PROMPT:
In the records below, find each line with the word "node" and copy it.

RECORDS FOR THE EXERCISE:

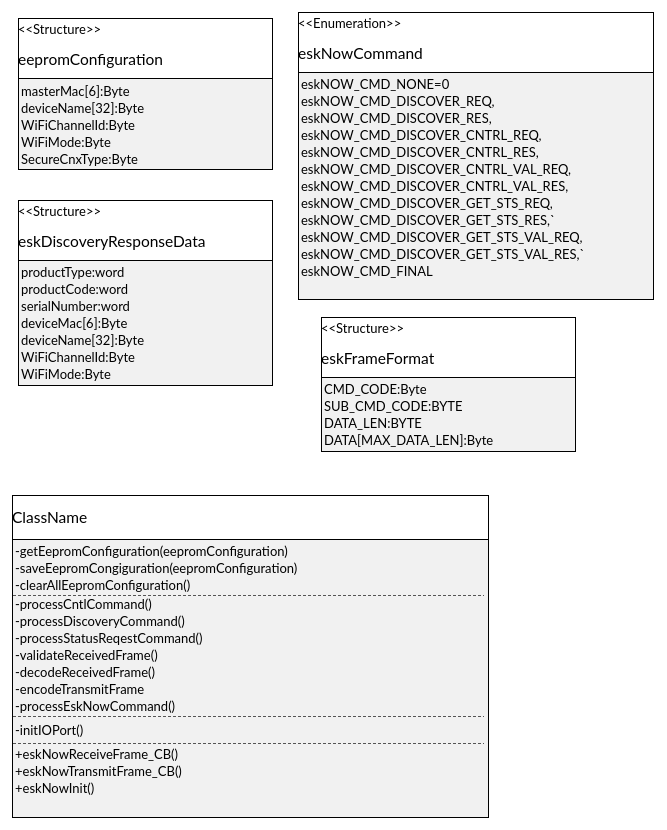
<!DOCTYPE html>
<html lang="en">
<head>
<meta charset="utf-8">
<title>Class diagram</title>
<style>
:root { --paper: #ffffff; --ink: #000000; --body-fill: #f1f1f1; --divider: #555555; }
* { box-sizing: border-box; margin: 0; padding: 0; }
html, body { width: 667px; height: 830px; overflow: hidden; background: var(--paper); }
.diagram { position: relative; width: 667px; height: 830px; color: var(--ink); font: 13px/17px Lato, "Open Sans", sans-serif; }
.node { position: absolute; display: flex; flex-direction: column; border: 1px solid var(--ink); background: var(--body-fill); white-space: nowrap; }
.node header { height: 60px; flex: none; background: var(--paper); border-bottom: 1px solid var(--ink); }
.node header > * { margin-left: -1px; }
.stereotype { line-height: 20px; }
h2 { margin-top: 10px; font-size: 15.5px; font-weight: 400; line-height: 20px; }
ul { list-style: none; padding: 3px 2px 0; }
.eeprom { left: 18px; top: 18px; width: 255px; height: 152px; }
.eeprom ul { padding-top: 4px; }
.discovery { left: 18px; top: 200px; width: 255px; height: 186px; }
.command { left: 298px; top: 12px; width: 356px; height: 288px; }
.frame { left: 321px; top: 317px; width: 255px; height: 135px; }
.class { left: 12px; top: 495px; width: 477px; height: 323px; }
.class header { height: 44px; }
.class h2 { margin-top: 11px; }
.class ul { margin-right: 4px; }
.class ul + ul { padding-top: 1px; background: repeating-linear-gradient(90deg, var(--divider) 0 3px, transparent 3px 5px) 0 0 / 100% 1px no-repeat; }
.class .processing { margin-top: 1px; }
.class .setup { margin-top: 1px; padding: 6px 2px 4px; }
.class .setup + .callbacks { padding-top: 3px; }
</style>
</head>
<body>
<main class="diagram">
  <section class="node eeprom">
    <header><p class="stereotype">&lt;&lt;Structure&gt;&gt;</p><h2>eepromConfiguration</h2></header>
    <ul>
      <li>masterMac[6]:Byte</li>
      <li>deviceName[32]:Byte</li>
      <li>WiFiChannelId:Byte</li>
      <li>WiFiMode:Byte</li>
      <li>SecureCnxType:Byte</li>
    </ul>
  </section>

  <section class="node discovery">
    <header><p class="stereotype">&lt;&lt;Structure&gt;&gt;</p><h2>eskDiscoveryResponseData</h2></header>
    <ul>
      <li>productType:word</li>
      <li>productCode:word</li>
      <li>serialNumber:word</li>
      <li>deviceMac[6]:Byte</li>
      <li>deviceName[32]:Byte</li>
      <li>WiFiChannelId:Byte</li>
      <li>WiFiMode:Byte</li>
    </ul>
  </section>

  <section class="node command">
    <header><p class="stereotype">&lt;&lt;Enumeration&gt;&gt;</p><h2>eskNowCommand</h2></header>
    <ul>
      <li>eskNOW_CMD_NONE=0</li>
      <li>eskNOW_CMD_DISCOVER_REQ,</li>
      <li>eskNOW_CMD_DISCOVER_RES,</li>
      <li>eskNOW_CMD_DISCOVER_CNTRL_REQ,</li>
      <li>eskNOW_CMD_DISCOVER_CNTRL_RES,</li>
      <li>eskNOW_CMD_DISCOVER_CNTRL_VAL_REQ,</li>
      <li>eskNOW_CMD_DISCOVER_CNTRL_VAL_RES,</li>
      <li>eskNOW_CMD_DISCOVER_GET_STS_REQ,</li>
      <li>eskNOW_CMD_DISCOVER_GET_STS_RES,`</li>
      <li>eskNOW_CMD_DISCOVER_GET_STS_VAL_REQ,</li>
      <li>eskNOW_CMD_DISCOVER_GET_STS_VAL_RES,`</li>
      <li>eskNOW_CMD_FINAL</li>
    </ul>
  </section>

  <section class="node frame">
    <header><p class="stereotype">&lt;&lt;Structure&gt;&gt;</p><h2>eskFrameFormat</h2></header>
    <ul>
      <li>CMD_CODE:Byte</li>
      <li>SUB_CMD_CODE:BYTE</li>
      <li>DATA_LEN:BYTE</li>
      <li>DATA[MAX_DATA_LEN]:Byte</li>
    </ul>
  </section>

  <section class="node class">
    <header><h2>ClassName</h2></header>
    <ul class="storage">
      <li>-getEepromConfiguration(eepromConfiguration)</li>
      <li>-saveEepromCongiguration(eepromConfiguration)</li>
      <li>-clearAllEepromConfiguration()</li>
    </ul>
    <ul class="processing">
      <li>-processCntlCommand()</li>
      <li>-processDiscoveryCommand()</li>
      <li>-processStatusReqestCommand()</li>
      <li>-validateReceivedFrame()</li>
      <li>-decodeReceivedFrame()</li>
      <li>-encodeTransmitFrame</li>
      <li>-processEskNowCommand()</li>
    </ul>
    <ul class="setup">
      <li>-initIOPort()</li>
    </ul>
    <ul class="callbacks">
      <li>+eskNowReceiveFrame_CB()</li>
      <li>+eskNowTransmitFrame_CB()</li>
      <li>+eskNowInit()</li>
    </ul>
  </section>
</main>
</body>
</html>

RESPONSE FOR THIS EXERCISE:
.node { position: absolute; display: flex; flex-direction: column; border: 1px solid var(--ink); background: var(--body-fill); white-space: nowrap; }
.node header { height: 60px; flex: none; background: var(--paper); border-bottom: 1px solid var(--ink); }
.node header > * { margin-left: -1px; }
  <section class="node eeprom">
  <section class="node discovery">
  <section class="node command">
  <section class="node frame">
  <section class="node class">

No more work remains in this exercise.